MATERIAL FOR THIS EXERCISE section start
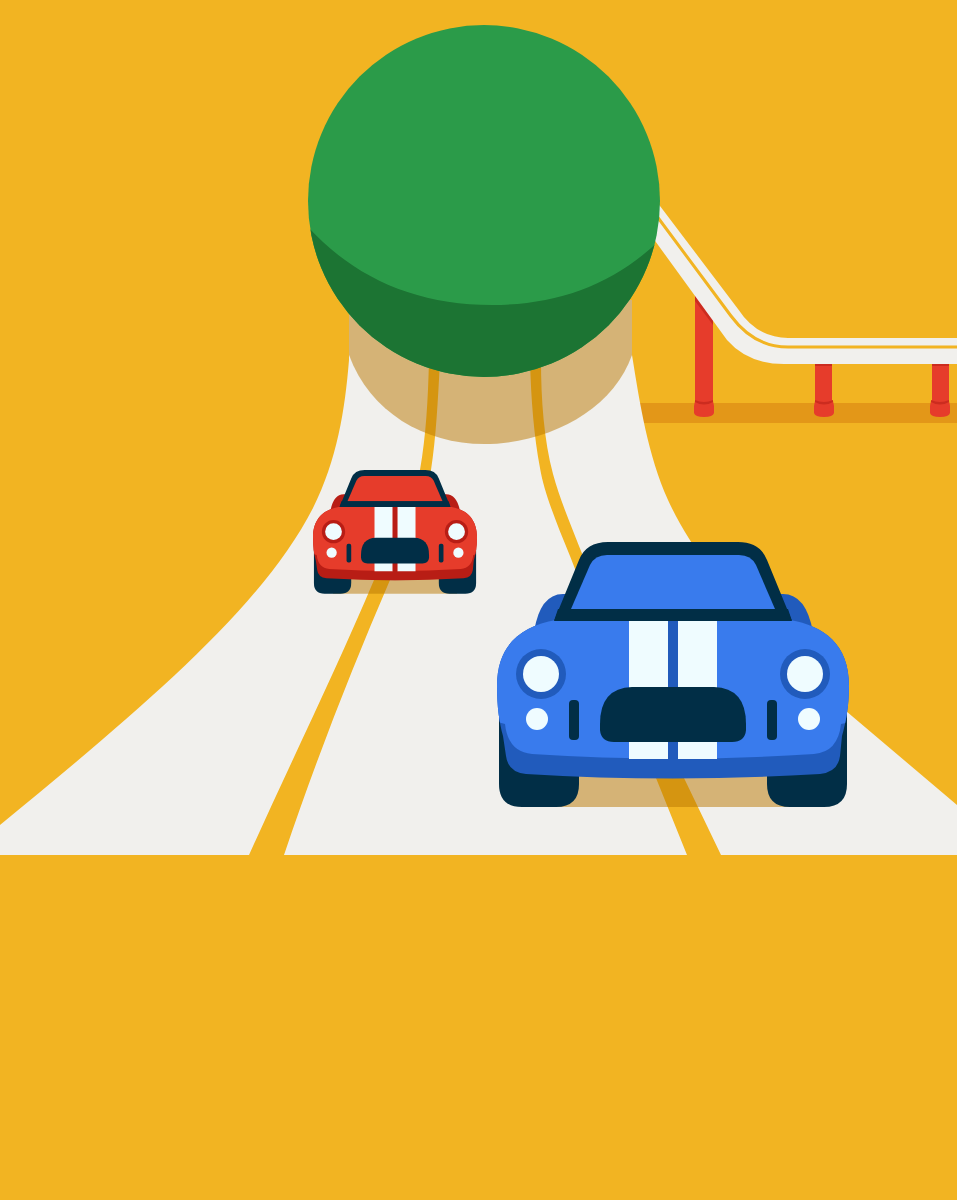
<!DOCTYPE html>
<html lang="en">
<head>
<meta charset="utf-8">
<title>Race down the ramp</title>
<style>
:root {
  --yellow: #f2b422;
  --road: #f1f0ed;
  --ground-shadow: #e39718;
  --cast-shadow: #b97800;
  --green: #2b9b49;
  --green-dark: #1c7433;
  --red: #e63c2b;
  --red-dark: #cc2c1f;
  --navy: #012e46;
  --ice: #effcff;
}
html, body { margin: 0; height: 100%; overflow: hidden; background: var(--yellow); }
.scene { display: block; width: 957px; height: 1200px; }
.backdrop, .lane { fill: var(--yellow); }
.road { fill: var(--road); }
.cast-shadow { fill: var(--cast-shadow); fill-opacity: .5; }
.ground-shadow { fill: var(--ground-shadow); }
.ball { fill: var(--green); }
.ball-shade { fill: var(--green-dark); }
.ramp-deck { fill: none; stroke: var(--road); }
.ramp-line { fill: none; stroke: var(--yellow); stroke-width: 3; }
.post { fill: var(--red); }
.post-band { fill: var(--red-dark); }
.car-blue { --body: #397bed; --body-dark: #215bbc; --fender: #215bbc; }
.car-red { --body: #e63c2b; --body-dark: #b81d15; --fender: #b81d15; }
.body { fill: var(--body); }
.body-dark { fill: var(--body-dark); }
.fender { fill: var(--fender); }
.trim { fill: var(--navy); }
.stripe, .lamp { fill: var(--ice); }
</style>
</head>
<body>
<svg class="scene" viewBox="0 0 957 1200" role="img" aria-label="A red and a blue sports car race down a white ramp ahead of a giant green ball">
  <defs>
    <clipPath id="ball-outline"><circle cx="484" cy="201" r="176"/></clipPath>
    <clipPath id="car-front">
      <path d="M556 620H790C824 626 849 644 849 686C849 706 846 722 842 736L840 756Q838 772 820 774Q673 783 526 774Q508 772 506 756L503 736C499 722 497 706 497 686C497 644 522 626 556 620Z"/>
    </clipPath>
    <g id="post-foot">
      <path class="post" d="M-9 401H9L10 406V413Q9 417 0 417Q-9 417 -10 413V406Z"/>
      <path class="post-band" d="M-9 400Q0 404 9 400V402Q0 407 -9 402Z"/>
    </g>
    <g id="car">
      <path class="cast-shadow" d="M540 760H806V807H540Z"/>
      <path class="trim" d="M499 710H579V784Q579 807 556 807H522Q499 807 499 784Z"/>
      <path class="trim" d="M847 710H767V784Q767 807 790 807H824Q847 807 847 784Z"/>
      <path class="fender" d="M534 632Q540 594 563 594H783Q806 594 813 632Z"/>
      <path class="trim" d="M554 621L579 560Q586 542 608 542H738Q760 542 767 560L792 621Z"/>
      <g clip-path="url(#car-front)">
        <path class="body-dark" d="M490 610H860V790H490Z"/>
        <path class="body" d="M490 610H860V720L841 724Q838 752 814 754Q673 763 532 754Q508 752 505 724L490 720Z"/>
        <path class="stripe" d="M629 620H668V759H629ZM678 620H717V759H678Z"/>
        <path class="body-dark" d="M668 620H678V759H668Z"/>
      </g>
      <path class="body" d="M571 609L590 565Q595 555 607 555H739Q751 555 756 565L775 609Z"/>
      <path class="trim" d="M554 621L558 609H788L792 621Z"/>
      <path class="trim" d="M632 687H714Q746 688 746 724V730Q745 742 732 742H614Q601 742 600 730V724Q600 688 632 687Z"/>
      <circle class="body-dark" cx="541" cy="674" r="25"/>
      <circle class="body-dark" cx="805" cy="674" r="25"/>
      <circle class="lamp" cx="541" cy="674" r="18"/>
      <circle class="lamp" cx="805" cy="674" r="18"/>
      <circle class="lamp" cx="537" cy="719" r="11"/>
      <circle class="lamp" cx="809" cy="719" r="11"/>
      <rect class="trim" x="569" y="700" width="10" height="40" rx="4"/>
      <rect class="trim" x="767" y="700" width="10" height="40" rx="4"/>
    </g>
  </defs>

  <rect class="backdrop" width="957" height="1200"/>

  <g id="distant-ramp">
    <path class="ground-shadow" d="M630 403H957V423H630Z"/>
    <rect class="post" x="695" y="290" width="18" height="116"/>
    <rect class="post" x="815" y="355" width="17" height="50"/>
    <rect class="post" x="932" y="355" width="17" height="50"/>
    <path class="post-band" d="M695 296L713 320V325L695 301ZM815 363H832V366H815ZM932 363H949V366H932Z"/>
    <use href="#post-foot" x="704"/>
    <use href="#post-foot" x="824"/>
    <use href="#post-foot" x="940"/>
    <path class="road" d="M650 194L660 206L738 309Q757 338 788 338H957V364H784Q748 364 727 340L645 227Z"/>
    <path class="ramp-line" d="M650 208L659 219L731 316Q754 347 788 347H957"/>
  </g>

  <g id="main-road">
    <path class="road" d="M349 300V360C345 410 337 460 313 508C262 608 140 710 0 825V855H957V805L846 711C770 645 700 570 668 500C648 455 640 405 632 355V300Z"/>
    <path class="lane" d="M429 360H440C438 400 436 438 431 470C422 510 404 548 390 580C352 668 316 760 284 855H249C290 764 336 670 374 580C392 548 412 508 420 470C426 436 428 400 429 360Z"/>
    <path class="lane" d="M530 360H541C541 400 544 440 553 474C560 500 572 528 583 556L684 778L721 855H687L656 778L570 556C556 522 544 492 540 468C534 436 531 400 530 360Z"/>
    <path class="cast-shadow" d="M349 300V355C370 412 424 444 484 444C548 444 613 410 632 355V300Z"/>
  </g>

  <g id="green-ball">
    <circle class="ball" cx="484" cy="201" r="176"/>
    <path class="ball-shade" clip-path="url(#ball-outline)" d="M300 218C348 275 412 305 492 305C560 305 618 283 666 234V390H300Z"/>
  </g>

  <use class="car-red" href="#car" transform="translate(313 470) scale(.466 .467) translate(-497 -542)"/>
  <use class="car-blue" href="#car"/>
</svg>
</body>
</html>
MATERIAL FOR THIS EXERCISE section end
**YOUR TASK**.
Print out the whole of the material word for word, without pictures.

**WRITTEN RESPONSE**.
<!DOCTYPE html>
<html lang="en">
<head>
<meta charset="utf-8">
<title>Race down the ramp</title>
<style>
:root {
  --yellow: #f2b422;
  --road: #f1f0ed;
  --ground-shadow: #e39718;
  --cast-shadow: #b97800;
  --green: #2b9b49;
  --green-dark: #1c7433;
  --red: #e63c2b;
  --red-dark: #cc2c1f;
  --navy: #012e46;
  --ice: #effcff;
}
html, body { margin: 0; height: 100%; overflow: hidden; background: var(--yellow); }
.scene { display: block; width: 957px; height: 1200px; }
.backdrop, .lane { fill: var(--yellow); }
.road { fill: var(--road); }
.cast-shadow { fill: var(--cast-shadow); fill-opacity: .5; }
.ground-shadow { fill: var(--ground-shadow); }
.ball { fill: var(--green); }
.ball-shade { fill: var(--green-dark); }
.ramp-deck { fill: none; stroke: var(--road); }
.ramp-line { fill: none; stroke: var(--yellow); stroke-width: 3; }
.post { fill: var(--red); }
.post-band { fill: var(--red-dark); }
.car-blue { --body: #397bed; --body-dark: #215bbc; --fender: #215bbc; }
.car-red { --body: #e63c2b; --body-dark: #b81d15; --fender: #b81d15; }
.body { fill: var(--body); }
.body-dark { fill: var(--body-dark); }
.fender { fill: var(--fender); }
.trim { fill: var(--navy); }
.stripe, .lamp { fill: var(--ice); }
</style>
</head>
<body>
<svg class="scene" viewBox="0 0 957 1200" role="img" aria-label="A red and a blue sports car race down a white ramp ahead of a giant green ball">
  <defs>
    <clipPath id="ball-outline"><circle cx="484" cy="201" r="176"/></clipPath>
    <clipPath id="car-front">
      <path d="M556 620H790C824 626 849 644 849 686C849 706 846 722 842 736L840 756Q838 772 820 774Q673 783 526 774Q508 772 506 756L503 736C499 722 497 706 497 686C497 644 522 626 556 620Z"/>
    </clipPath>
    <g id="post-foot">
      <path class="post" d="M-9 401H9L10 406V413Q9 417 0 417Q-9 417 -10 413V406Z"/>
      <path class="post-band" d="M-9 400Q0 404 9 400V402Q0 407 -9 402Z"/>
    </g>
    <g id="car">
      <path class="cast-shadow" d="M540 760H806V807H540Z"/>
      <path class="trim" d="M499 710H579V784Q579 807 556 807H522Q499 807 499 784Z"/>
      <path class="trim" d="M847 710H767V784Q767 807 790 807H824Q847 807 847 784Z"/>
      <path class="fender" d="M534 632Q540 594 563 594H783Q806 594 813 632Z"/>
      <path class="trim" d="M554 621L579 560Q586 542 608 542H738Q760 542 767 560L792 621Z"/>
      <g clip-path="url(#car-front)">
        <path class="body-dark" d="M490 610H860V790H490Z"/>
        <path class="body" d="M490 610H860V720L841 724Q838 752 814 754Q673 763 532 754Q508 752 505 724L490 720Z"/>
        <path class="stripe" d="M629 620H668V759H629ZM678 620H717V759H678Z"/>
        <path class="body-dark" d="M668 620H678V759H668Z"/>
      </g>
      <path class="body" d="M571 609L590 565Q595 555 607 555H739Q751 555 756 565L775 609Z"/>
      <path class="trim" d="M554 621L558 609H788L792 621Z"/>
      <path class="trim" d="M632 687H714Q746 688 746 724V730Q745 742 732 742H614Q601 742 600 730V724Q600 688 632 687Z"/>
      <circle class="body-dark" cx="541" cy="674" r="25"/>
      <circle class="body-dark" cx="805" cy="674" r="25"/>
      <circle class="lamp" cx="541" cy="674" r="18"/>
      <circle class="lamp" cx="805" cy="674" r="18"/>
      <circle class="lamp" cx="537" cy="719" r="11"/>
      <circle class="lamp" cx="809" cy="719" r="11"/>
      <rect class="trim" x="569" y="700" width="10" height="40" rx="4"/>
      <rect class="trim" x="767" y="700" width="10" height="40" rx="4"/>
    </g>
  </defs>

  <rect class="backdrop" width="957" height="1200"/>

  <g id="distant-ramp">
    <path class="ground-shadow" d="M630 403H957V423H630Z"/>
    <rect class="post" x="695" y="290" width="18" height="116"/>
    <rect class="post" x="815" y="355" width="17" height="50"/>
    <rect class="post" x="932" y="355" width="17" height="50"/>
    <path class="post-band" d="M695 296L713 320V325L695 301ZM815 363H832V366H815ZM932 363H949V366H932Z"/>
    <use href="#post-foot" x="704"/>
    <use href="#post-foot" x="824"/>
    <use href="#post-foot" x="940"/>
    <path class="road" d="M650 194L660 206L738 309Q757 338 788 338H957V364H784Q748 364 727 340L645 227Z"/>
    <path class="ramp-line" d="M650 208L659 219L731 316Q754 347 788 347H957"/>
  </g>

  <g id="main-road">
    <path class="road" d="M349 300V360C345 410 337 460 313 508C262 608 140 710 0 825V855H957V805L846 711C770 645 700 570 668 500C648 455 640 405 632 355V300Z"/>
    <path class="lane" d="M429 360H440C438 400 436 438 431 470C422 510 404 548 390 580C352 668 316 760 284 855H249C290 764 336 670 374 580C392 548 412 508 420 470C426 436 428 400 429 360Z"/>
    <path class="lane" d="M530 360H541C541 400 544 440 553 474C560 500 572 528 583 556L684 778L721 855H687L656 778L570 556C556 522 544 492 540 468C534 436 531 400 530 360Z"/>
    <path class="cast-shadow" d="M349 300V355C370 412 424 444 484 444C548 444 613 410 632 355V300Z"/>
  </g>

  <g id="green-ball">
    <circle class="ball" cx="484" cy="201" r="176"/>
    <path class="ball-shade" clip-path="url(#ball-outline)" d="M300 218C348 275 412 305 492 305C560 305 618 283 666 234V390H300Z"/>
  </g>

  <use class="car-red" href="#car" transform="translate(313 470) scale(.466 .467) translate(-497 -542)"/>
  <use class="car-blue" href="#car"/>
</svg>
</body>
</html>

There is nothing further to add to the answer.